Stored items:
------------------------------------------------------------------------

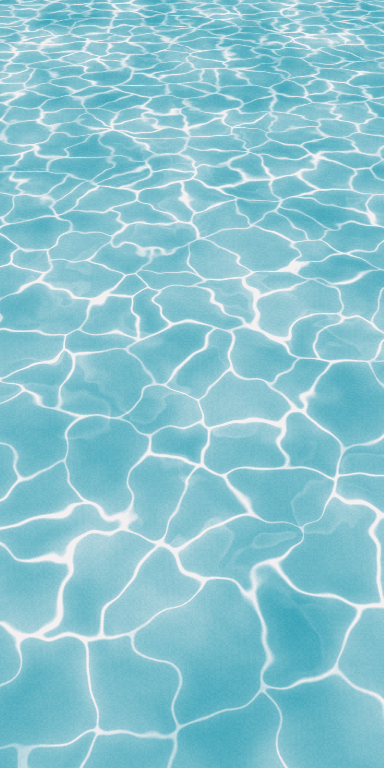
Write a WebGL 1 fragment shader that draws this texture.

```glsl
precision highp float;
// Sunlit pool water in perspective: white caustic lines over pale turquoise.
uniform vec2 u_resolution;

const vec3 DEEP = vec3(0.29, 0.67, 0.74);
const vec3 PALE = vec3(0.83, 0.89, 0.91);
const float HORIZON = 2.6;             // vanishing height, in canvas widths
const vec2 CELL_DENSITY = vec2(9.5, 22.0);
const float WARP = 0.42;               // bending of the caustic lines
const float LINE_THIN = 0.012;
const float LINE_THICK = 0.06;
const float CORNER_ROUND = 0.07;
const float BASE_LIGHT = 0.22;
const float MOTTLE = 0.85;
const float HALO = 0.34;
const float GRAIN = 0.11;
const float GRAIN_CELLS = 256.0;       // grains across the width

float hash(vec2 p) {
  return fract(sin(dot(p, vec2(127.1, 311.7))) * 43758.5453);
}

vec2 hash2(vec2 p) {
  return vec2(hash(p), hash(p + vec2(37.2, 17.9)));
}

float noise(vec2 p) {
  vec2 i = floor(p);
  vec2 f = fract(p);
  f = f * f * (3.0 - 2.0 * f);
  float low = mix(hash(i), hash(i + vec2(1.0, 0.0)), f.x);
  float high = mix(hash(i + vec2(0.0, 1.0)), hash(i + vec2(1.0, 1.0)), f.x);
  return mix(low, high, f.y);
}

float fbm(vec2 p) {
  float sum = 0.0;
  float weight = 0.55;
  for (int i = 0; i < 3; i++) {
    sum += weight * noise(p);
    p = mat2(1.6, 1.2, -1.2, 1.6) * p + 7.3;
    weight *= 0.5;
  }
  return sum / 0.9625;
}

float smoothMin(float a, float b, float k) {
  float h = max(k - abs(a - b), 0.0) / k;
  return min(a, b) - h * h * k * 0.25;
}

// Distance to the nearest border of a Voronoi net, with rounded corners.
float netDistance(vec2 p) {
  vec2 cell = floor(p);
  vec2 f = fract(p);
  vec2 nearest = vec2(0.0);
  float best = 8.0;
  for (int j = -1; j <= 1; j++) {
    for (int i = -1; i <= 1; i++) {
      vec2 g = vec2(float(i), float(j));
      vec2 r = g + hash2(cell + g) - f;
      if (dot(r, r) < best) {
        best = dot(r, r);
        nearest = r;
      }
    }
  }
  float border = 1.0;
  for (int j = -2; j <= 2; j++) {
    for (int i = -2; i <= 2; i++) {
      vec2 g = vec2(float(i), float(j));
      vec2 r = g + hash2(cell + g) - f;
      vec2 gap = r - nearest;
      if (dot(gap, gap) > 0.0001) {
        float d = dot(0.5 * (r + nearest), normalize(gap));
        border = smoothMin(border, d, CORNER_ROUND);
      }
    }
  }
  return max(border, 0.0);
}

// Bright fold: sharp on one side, fading softly on the other.
float foldLight(vec2 p, float blur) {
  float n = fbm(p) - 0.5;
  float edge = 0.012 + 0.5 * blur;
  return smoothstep(-edge, edge, n) * exp(-max(n, 0.0) * 18.0);
}

void main() {
  vec2 uv = gl_FragCoord.xy / u_resolution.x;
  float height = gl_FragCoord.y / u_resolution.y;

  // Project the canvas onto the receding water plane.
  float scale = 1.0 / (HORIZON - 2.0 * height);
  vec2 water = vec2(uv.x - 0.5, 1.0) * CELL_DENSITY * scale;
  float blur = CELL_DENSITY.y * scale * scale / u_resolution.x;
  float far = smoothstep(0.5, 1.0, height);

  // Caustic net, bent by two sizes of ripple.
  vec2 bend = vec2(fbm(water * 1.1 + 3.7), fbm(water * 1.1 + 41.3)) - 0.5;
  vec2 curl = vec2(noise(water * 3.1 + 11.0), noise(water * 3.1 + 67.0)) - 0.5;
  vec2 bent = water + WARP * (2.0 * bend + 0.4 * curl);
  float d = netDistance(bent);
  float power = noise(water * 1.7 + 23.0);
  float width = mix(LINE_THIN, LINE_THICK, power * power) + blur;
  float core = (1.0 - smoothstep(0.0, width, d)) * mix(0.45, 1.0, power);
  float halo = exp(-d * 8.0) * mix(0.5, 1.2, power);

  // Fainter loops and veils between the main lines.
  float veilMask = smoothstep(0.35, 0.7, noise(water * 0.8 + 91.0));
  float veil = foldLight(bent * 1.15 + 53.0, blur) * veilMask;

  // Mottled depth, and flat surface ripples towards the top.
  float mottle = fbm(bent * 0.9 + 13.0) - 0.5;
  float ripple = fbm(water * vec2(0.75, 0.38) + 29.0) - 0.5;
  float light = BASE_LIGHT + MOTTLE * mottle * (1.0 - 0.5 * far);
  light += 0.08 * smoothstep(0.0, 0.5, height) - 0.05 * far;
  light += 0.8 * far * ripple;
  light += HALO * halo + 0.3 * veil + mix(0.85, 0.6, far) * core;
  light += GRAIN * (hash(floor(uv * GRAIN_CELLS)) - 0.5);

  gl_FragColor = vec4(mix(DEEP, PALE, clamp(light, -0.2, 1.23)), 1.0);
}
```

------------------------------------------------------------------------

REQUIRED ACTION — Check each line of the entries above for the word "weight". List the ones that have it.

FINAL ANSWER —
  float weight = 0.55;
    sum += weight * noise(p);
    weight *= 0.5;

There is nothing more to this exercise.